This section describes in more technical detail how broadband telephone communication works, and explains to you why IP-to-IP communication enables us to provide significantly cheaper communication for you the consumer.
Technically speaking, Telio via Telio SA, is an IP-to-IP communications facilitator which bases its signalling on a protocol known as Session Initiation Protocol (SIP). The way in which this services works has many features in common with MSN Messenger and Skype, but is better adapted for use by users who want to be able to use hardware other than a computer to communicate, for example so-called ATA boxes (Analogue Telephony Adapter), which convert the signals that are created when you speak into a telephone into IP traffic, or so-called IP telephones, which are in fact nothing more than small computers that resemble regular telephones.
If one compares this with a regular telephone service, the SIP address is equivalent to a person’s name, the IP address is equivalent to a person’s telephone number, and the SIP proxy functions as a telephone directory; in other words where a person (an SIP address) makes an enquiry if he wants to know the telephone number (the IP address) of another person (another SIP address).
It is the way in which the communication between two users is produced, and who plays which role in this production, which distinguishes IP-to-IP broadband telephony from regular telephony (and at some time in the future all broadband telephones will be IP-to-IP). The role of the service provider is more comparable to that of a supplier of content who facilitates communication rather than that of a traditional telephone company.
In fact, IP-to-IP (peer-to-peer) broadband telephony involves the use of a computer network, typically the internet, to communicate (both verbally and in combination with text and/or video) between two endpoints.

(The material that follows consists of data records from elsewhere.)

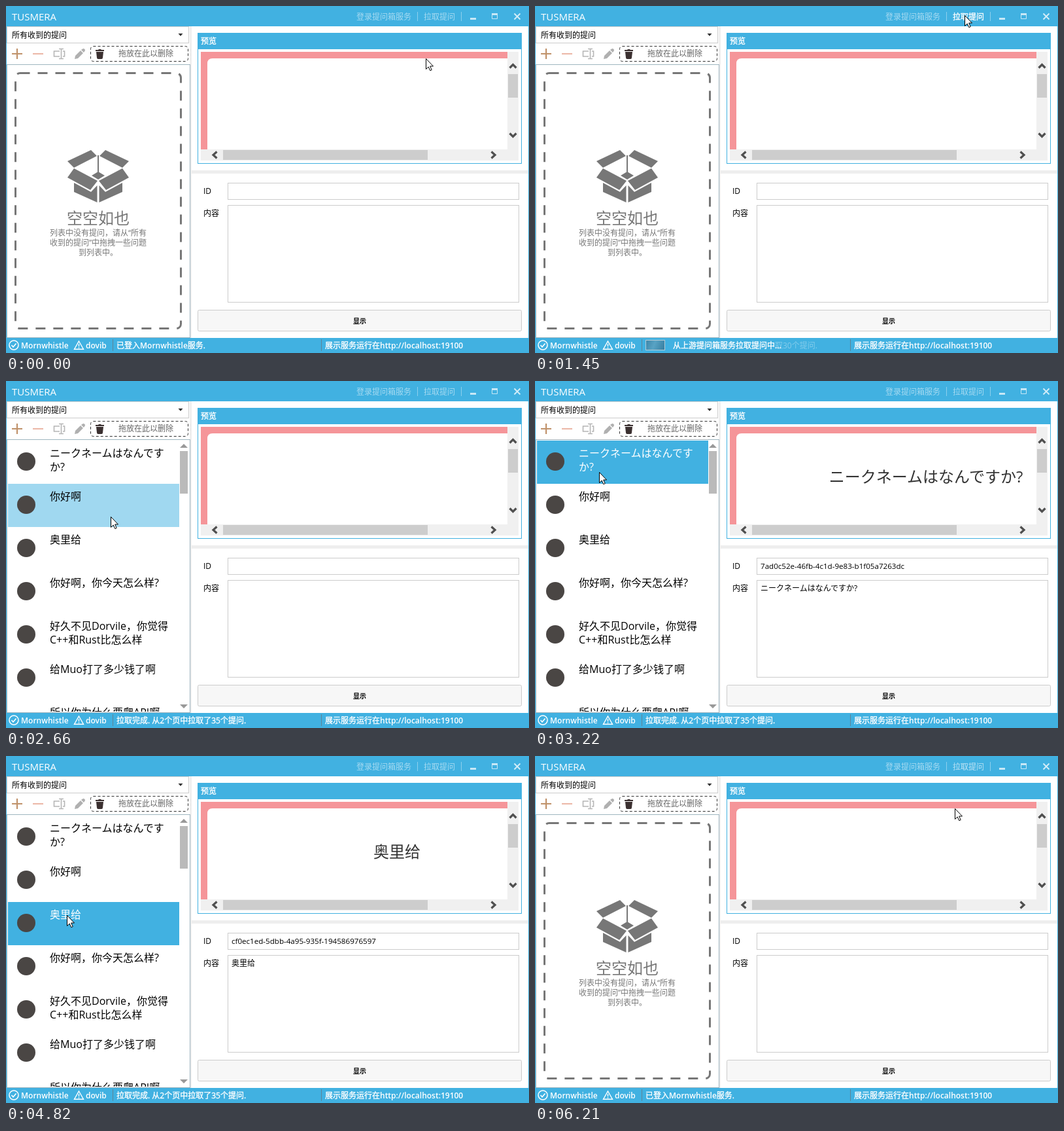
An HTML page that plays this animation: 800 px wide and 530 px high, repeating every 6.24 s.

```html
<!DOCTYPE html>
<html lang="zh-CN">
<head>
<meta charset="utf-8">
<style>
html, body { margin: 0; width: 100%; height: 100%; overflow: hidden; background: #fff; }
svg { display: block; }
text { font-family: "Open Sans", "Noto Sans CJK SC", "Noto Sans CJK", sans-serif; white-space: pre; }
.b { font-weight: 600; stroke: none; }
.firm { stroke: #fff; stroke-width: .35px; }
.id { font-size: 11.6px; }
</style>
</head>
<body>
<svg id="stage" width="800" height="530" viewBox="0 0 800 530">
  <g id="base"></g><g id="now"></g><g id="start"></g>
</svg>
<script>
const LOOP = 6240, BLUE = '#41b1e1', GRAY = '#777';
const byId = id => document.getElementById(id);

const rect = (x, y, w, h, fill, extra = '') =>
  `<rect x="${x}" y="${y}" width="${w}" height="${h}" fill="${fill}" ${extra}/>`;
const frame = (x, y, w, h, stroke, fill = '#fff', extra = '') =>
  rect(x + .5, y + .5, w - 1, h - 1, fill, `stroke="${stroke}" ${extra}`);
const shape = (d, fill, extra = '') => `<path d="${d}" fill="${fill}" ${extra}/>`;
const line = (d, stroke, width = 1, extra = '') =>
  shape(d, 'none', `stroke="${stroke}" stroke-width="${width}" ${extra}`);
// Text is placed by its left edge (or anchor) and vertical centre.
const text = (x, cy, size, str, fill = '#000', extra = '') =>
  `<text x="${x}" y="${cy + size * .37}" font-size="${size}" fill="${fill}" ${extra}>${str}</text>`;
const centred = (x, cy, size, str, fill, extra = '') =>
  text(x, cy, size, str, fill, 'text-anchor="middle" ' + extra);
const firm = (x, cy, str) => text(x, cy, 12, str, '#fff', 'class="firm"');
const bold = str => `<tspan class="b">${str}</tspan>`;

const rows = [
  { lines: ['ニークネームはなんです', 'か?'], id: '7ad0c52e-46fb-4c1d-9e83-b1f05a7263dc' },
  { lines: ['你好啊'], id: 'bff3fa8c-089e-41b2-b5d2-0d59a09f3c7b' },
  { lines: ['奥里给'], id: 'cf0ec1ed-5dbb-4a95-935f-194586976597' },
  { lines: ['你好啊，你今天怎么样?'] },
  { lines: ['好久不见Dorvile，你觉得', 'C++和Rust比怎么样'] },
  { lines: ['给Muo打了多少钱了啊'] },
  { lines: ['所以你为什么要爬API啊'] }
];
const ROW_TOP = 91, ROW_H = 66;

function titleBar() {
  const dim = '#a6daf1';
  return rect(0, 0, 800, 31, BLUE) + text(9, 16.5, 15, 'TUSMERA', '#fff')
    + text(536, 16.5, 12, '登录提问箱服务', dim)
    + line('M629.5 9V23M696.5 9V23', '#8dd0ed')
    + rect(710, 18, 9, 3, '#c8e8f6')
    + line('M743.5 12V19.5H751.5V12', '#c8e8f6') + rect(743, 11, 9, 3, '#c8e8f6')
    + line('M777.5 11.5L786.5 20.5M786.5 11.5L777.5 20.5', '#d4edf8', 1.8);
}

function toolbar() {
  return frame(1, 31, 279, 26, '#ccc') + text(9, 44.5, 12, '所有收到的提问')
    + shape('M263.5 42H270.5L267 46Z', '#333')
    + line('M9 73H25M17 65V81', '#c0926a', 2.2) + line('M41 73H57', '#ecb9a9', 2.2)
    + line('M82 69H73.5V77H82M87 69H89.5V77H87M81 65.5H88M84.5 65.5V80.5M81 80.5H88', '#b5b5b5', 1.6)
    + shape('M105 81L106 76 114 68 118 72 110 80ZM115 67L118 65Q121 65 121 68L119 71Z', '#b0b0b0')
    + rect(129.5, 61.5, 149, 23, '#fff', 'rx="4" stroke="#333" stroke-dasharray="4 3"')
    + shape('M137 67H141L142 66H145L146 67H150V69H137ZM138 70H149L148 79Q148 81 146 81H141Q139 81 139 79Z', '#3b3030')
    + text(172, 73, 12, '拖放在此以删除', '#666');
}

function preview() {
  const chevrons = 'M770.5 94.5L775.5 89.5 780.5 94.5M770.5 194.5L775.5 199.5 780.5 194.5'
    + 'M322.5 222.5L317 227.5 322.5 232.5M742.5 222.5L748 227.5 742.5 232.5';
  return frame(293, 41, 496, 200, BLUE) + rect(293, 41, 496, 25, BLUE) + firm(298, 54, '预览')
    + rect(298, 70, 486, 166, '#f0f0f0') + rect(298, 70, 469, 149, '#f59599')
    + shape('M308 219V88Q308 80 316 80H767V219Z', '#fff')
    + rect(768, 104, 15, 36, '#cdcdcd') + rect(332, 220, 313, 15, '#cdcdcd')
    + line(chevrons, '#505050', 3.2);
}

function chrome() {
  return titleBar() + toolbar() + rect(281, 31, 3, 476, '#efefef') + preview()
    + rect(284, 251, 515, 5, '#eee')
    + text(302, 283, 12, 'ID') + text(302, 317, 12, '内容')
    + frame(293, 464, 496, 33, '#ccc', '#f7f7f7', 'rx="2"')
    + centred(541, 481, 10, '显示', '#000', 'font-weight="700"')
    + line('M.5 0V530M799.5 0V530', BLUE)
    + rect(0, 507, 800, 23, BLUE)
    + '<circle cx="12" cy="518" r="7" fill="none" stroke="#fff" stroke-width="1.5"/>'
    + line('M8.5 518L11 520.7 15.5 515.5', '#fff', 1.6)
    + line('M111.5 512L118.5 524.2H104.5ZM111.5 516V520M111.5 521.2V522.8', '#fff', 1.4)
    + firm(23, 518.5, bold('Mornwhistle')) + firm(122, 518.5, bold('dovib'))
    + line('M163.5 509V527M482.5 509V527', '#5d8597')
    + firm(488, 518.5, '展示服务运行在' + bold('http://localhost:19100'));
}

function emptyList() {
  const half = shape('M94 237L130 220 139 229 104 247ZM104 248L140 267 129 281 94 262Z'
    + 'M104 270L130 284 139.5 274V300L104 284Z', GRAY);
  return rect(14.5, 102.5, 253, 390, 'none', `rx="7" stroke="${GRAY}" stroke-width="3" stroke-dasharray="15 12"`)
    + half + `<g transform="matrix(-1 0 0 1 282 0)">${half}</g>`
    + line('M141 228V256', GRAY, 2) + shape('M131 259L141 253 151 259 141 265Z', GRAY)
    + centred(141, 324, 24, '空空如也', GRAY)
    + ['列表中没有提问，请从“所有', '收到的提问”中拖拽一些问题', '到列表中。']
      .map((s, i) => centred(141, 347 + i * 15, 12, s, GRAY)).join('');
}

function questionList(hover, selected) {
  const items = rows.map(({ lines }, i) => {
    const y = ROW_TOP + i * ROW_H, on = i === selected;
    const back = on ? BLUE : i === hover ? '#a0d8f0' : '#fff';
    return rect(3, y, 262, ROW_H, back) + `<circle cx="31" cy="${y + 32}" r="14" fill="#4a4644"/>`
      + lines.map((s, k) => text(67, y + 19 + k * 21, 16, s, on ? '#fff' : '#000')).join('');
  }).join('');
  return `<svg x="2" y="91" width="278" height="414" viewBox="2 91 278 414">${items}
    ${rect(266, 107, 12, 65, '#bababa')}${shape('M266 102H278L272 96ZM266 494H278L272 500Z', '#999')}</svg>`;
}

function status(t) {
  if (t < 1060) return firm(169, 518.5, `已登入${bold('Mornwhistle')}服务.`);
  if (t >= 1930) return firm(169, 518.5, '拉取完成. 从2个页中拉取了35个提问.');
  const shift = steps(t, 1180, 1730, 11) * 120;
  const count = Math.min(35, 10 + 10 * Math.floor((t - 1180) / 130));
  return `<linearGradient id="sheen" gradientUnits="userSpaceOnUse" spreadMethod="reflect"
      x1="${160 + shift}" y1="511" x2="${186 + shift}" y2="521">
      <stop stop-color="#23688b"/><stop offset="1" stop-color="#58a3c4"/></linearGradient>`
    + frame(169, 510, 30, 16, '#b5cbd5', 'url(#sheen)')
    + (t >= 1180 && t < 1730 ? text(367, 518.5, 12, `取${count}个提问.`, '#fff', 'opacity=".35"') : '')
    + firm(211, 518.5, '从上游提问箱服务拉取提问中...');
}

// Progress 0..1 in n equal jumps, the first at t0 and the last at t1.
function steps(t, t0, t1, n) {
  const k = Math.floor((t - t0) * (n - 1) / (t1 - t0) + 1e-6) + 1;
  return Math.max(0, Math.min(n, k)) / n;
}

// Each move: begin, end, jumps, then stops as [progress, x, y].
const moves = [
  [530, 885, 7, [0, 642, 80], [1, 657, 14]],
  [2300, 2840, 13, [0, 657, 14], [4 / 13, 440, 150], [7 / 13, 215, 246], [9 / 13, 160, 207], [1, 98, 139]],
  [3440, 3670, 6, [0, 98, 139], [1, 95, 179]],
  [4030, 4330, 6, [0, 95, 179], [1, 93, 243]]
];
const clicks = [[1000, 1120], [3120, 3220], [3910, 3990], [4440, 4580]];

function pointer(t) {
  const [t0, t1, n, ...stops] = moves.filter(m => t >= m[0]).pop() || moves[0];
  const p = steps(t, t0, t1, n);
  const i = Math.max(1, stops.findIndex(s => s[0] >= p - 1e-6));
  const [p0, x0, y0] = stops[i - 1], [p1, x1, y1] = stops[i];
  const k = (p - p0) / (p1 - p0);
  return [Math.round(x0 + (x1 - x0) * k), Math.round(y0 + (y1 - y0) * k)];
}

function scene(t) {
  const [x, y] = pointer(t);
  const selected = t < 3120 ? -1 : t < 3910 ? 0 : t < 4440 ? 1 : 2;
  const hover = x > 2 && x < 265 && y >= ROW_TOP ? Math.floor((y - ROW_TOP) / ROW_H) : -1;
  const overMenu = x >= 636 && x < 692 && y < 30;
  const item = rows[selected], content = item ? item.lines.join('') : '';
  return (overMenu ? firm(639, 16.5, '拉取提问') : text(639, 16.5, 12, '拉取提问', '#a6daf1'))
    + frame(1, 89, 281, 418, '#9fb6c0')
    + (t < 1930 ? emptyList() : questionList(hover, selected))
    + rect(166, 508, 314, 22, BLUE) + status(t)
    + rect(440, 120, 310, 60, '#fff') + centred(598, 146, 24, content, '#333')
    + frame(339, 270, 446, 26, '#ccc') + text(345, 283, 12, item ? item.id : '', '#000', 'class="id"')
    + frame(339, 304, 446, 149, '#ccc') + text(345, 317, 12, content)
    + (clicks.some(([a, b]) => t >= a && t < b)
      ? `<circle cx="${x}" cy="${y}" r="12" fill="#ffd72e" opacity=".65"/>` : '')
    + shape('M.5 .5V16.5L4.2 13 6.8 18.7 9.2 17.6 6.7 12H11.5Z', '#fff',
      `stroke="#000" transform="translate(${x} ${y})"`);
}

byId('base').innerHTML = chrome();
byId('start').innerHTML = scene(0);
let shown = '';
function render(now) {
  const t = now % LOOP, markup = scene(t);
  if (markup !== shown) byId('now').innerHTML = shown = markup;
  byId('start').setAttribute('opacity', steps(t, 5930, 6210, 5));
  requestAnimationFrame(() => render(performance.now()));
}
render(0);
</script>
</body>
</html>
```
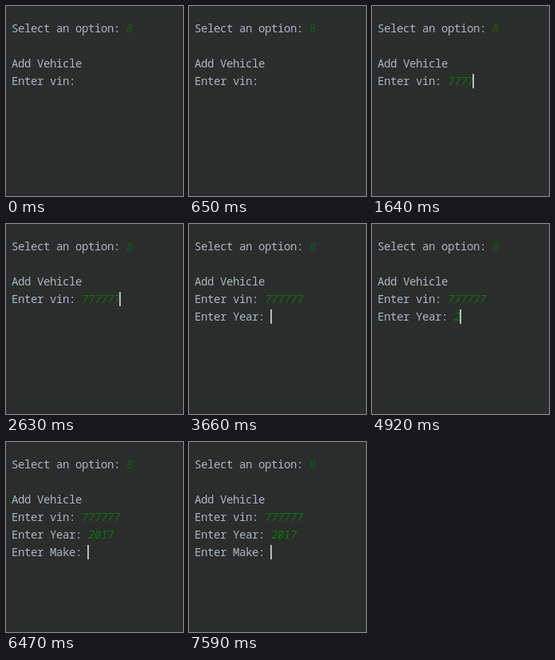
Animation of 222x238 px, one loop 8000 ms. Source, as an HTML page:

```html
<!DOCTYPE html>
<html lang="en">
<head>
<meta charset="utf-8">
<style>
  html, body { margin: 0; width: 100%; height: 100%; overflow: hidden; background: #2b2d2c; }
  pre {
    position: absolute; left: 7px; top: 17px; margin: 0;
    font: 500 14px/22px "Noto Sans Mono", monospace;
    letter-spacing: calc(8px - 1ch);
    color: #a9b7c6;
  }
  i { display: inline-block; font-style: normal; transform: skewX(-9deg); color: #0b760b; }
  #option { color: #17591f; }
  #caret { position: absolute; width: 2px; height: 18px; background: #bbb; }
</style>
</head>
<body>
<pre>Select an option: <i id="option">8</i>

Add Vehicle
Enter vin: <i id="vin"></i>
<span id="yearRow">Enter Year: <i id="year"></i></span>
<span id="makeRow">Enter Make: </span></pre>
<div id="caret"></div>
<script>
const LOOP = 8000, CHAR = 8, LINE = 22;
const vinKeys = [780, 1110, 1370, 1640, 1970, 2630];
const yearKeys = [4920, 5120, 5320, 5670];
const yearAt = 3660, makeAt = 6470;
const caretOff = [[0, 120], [650, 780], [3590, 3660], [4590, 4920], [7130, 7590]];
const el = id => document.getElementById(id);
const typed = (text, keys, t) => text.slice(0, keys.filter(k => k <= t).length);

function draw(t) {
  const vin = typed("777777", vinKeys, t);
  const year = typed("2017", yearKeys, t);
  el("vin").textContent = vin;
  el("year").textContent = year;
  el("yearRow").style.visibility = t >= yearAt ? "visible" : "hidden";
  el("makeRow").style.visibility = t >= makeAt ? "visible" : "hidden";

  const [row, col] = t >= makeAt ? [5, 12]
    : t >= yearAt ? [4, 12 + year.length]
    : [3, 11 + vin.length];
  const caret = el("caret").style;
  caret.left = 6 + col * CHAR + "px";
  caret.top = 19 + row * LINE + "px";
  caret.visibility = caretOff.some(([from, to]) => t >= from && t < to) ? "hidden" : "visible";
}

const start = performance.now();
function frame() {
  draw((performance.now() - start) % LOOP);
  requestAnimationFrame(frame);
}
frame();
</script>
</body>
</html>
```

See figure below.
A typical endpoint would be you, the subscriber, or the IP side of a media gateway that facilitates interconnection between the regular telecom network and the internet. Telio SA does not operate its own media gateways, but we have arranged it so that the SIP address you are assigned with us can also be registered with telephony service providers who operate such interconnection with the telecom networks.
Put simply, one can refer to the IP-to-IP communication we facilitate as an automised telephone catalogue, in the sense that our SIP proxy servers find and help to establish communication between two endpoints that each have their own IP address (you and the person you want to communicate with, whether it be another end user or the IP side of a media gateway belonging to a company who provides interconnection with the telecom network. And since the internet is a global network, these IP addresses, both yours, the one you are communicating with and the SIP proxy server, can be physically located anywhere in the world. These days, when one has access to broadband on aircraft too, you can even sit on an aircraft at 10,000 metres altitude and communicate via the IP address designated to you by the aircraft’s broadband line.
The role of a SIP proxy server is simply to make it as easy for two parties to communicate over the internet as over the regular telecom network. All you need to know is the telephone number or SIP address of the person you wish to contact, and the proxy server will keep track of which IP address the SIP address is on at any given time. Once contact is established, we have no further role to play in the call, and do not participate in the transmission of ‘voice packets’. The transmission of voice packets occurs directly between the devices themselves, over the broadband connections to which the endpoints subscribe through their broadband service provider.
In fact even if our SIP is removed, all telephone calls (in the world of IP technology these are usually referred to as 'communication sessions') that are already in progress are not affected whatsoever. Because the network transmitting the voice packets is the customer’s own broadband connection, the calls proceed as normal.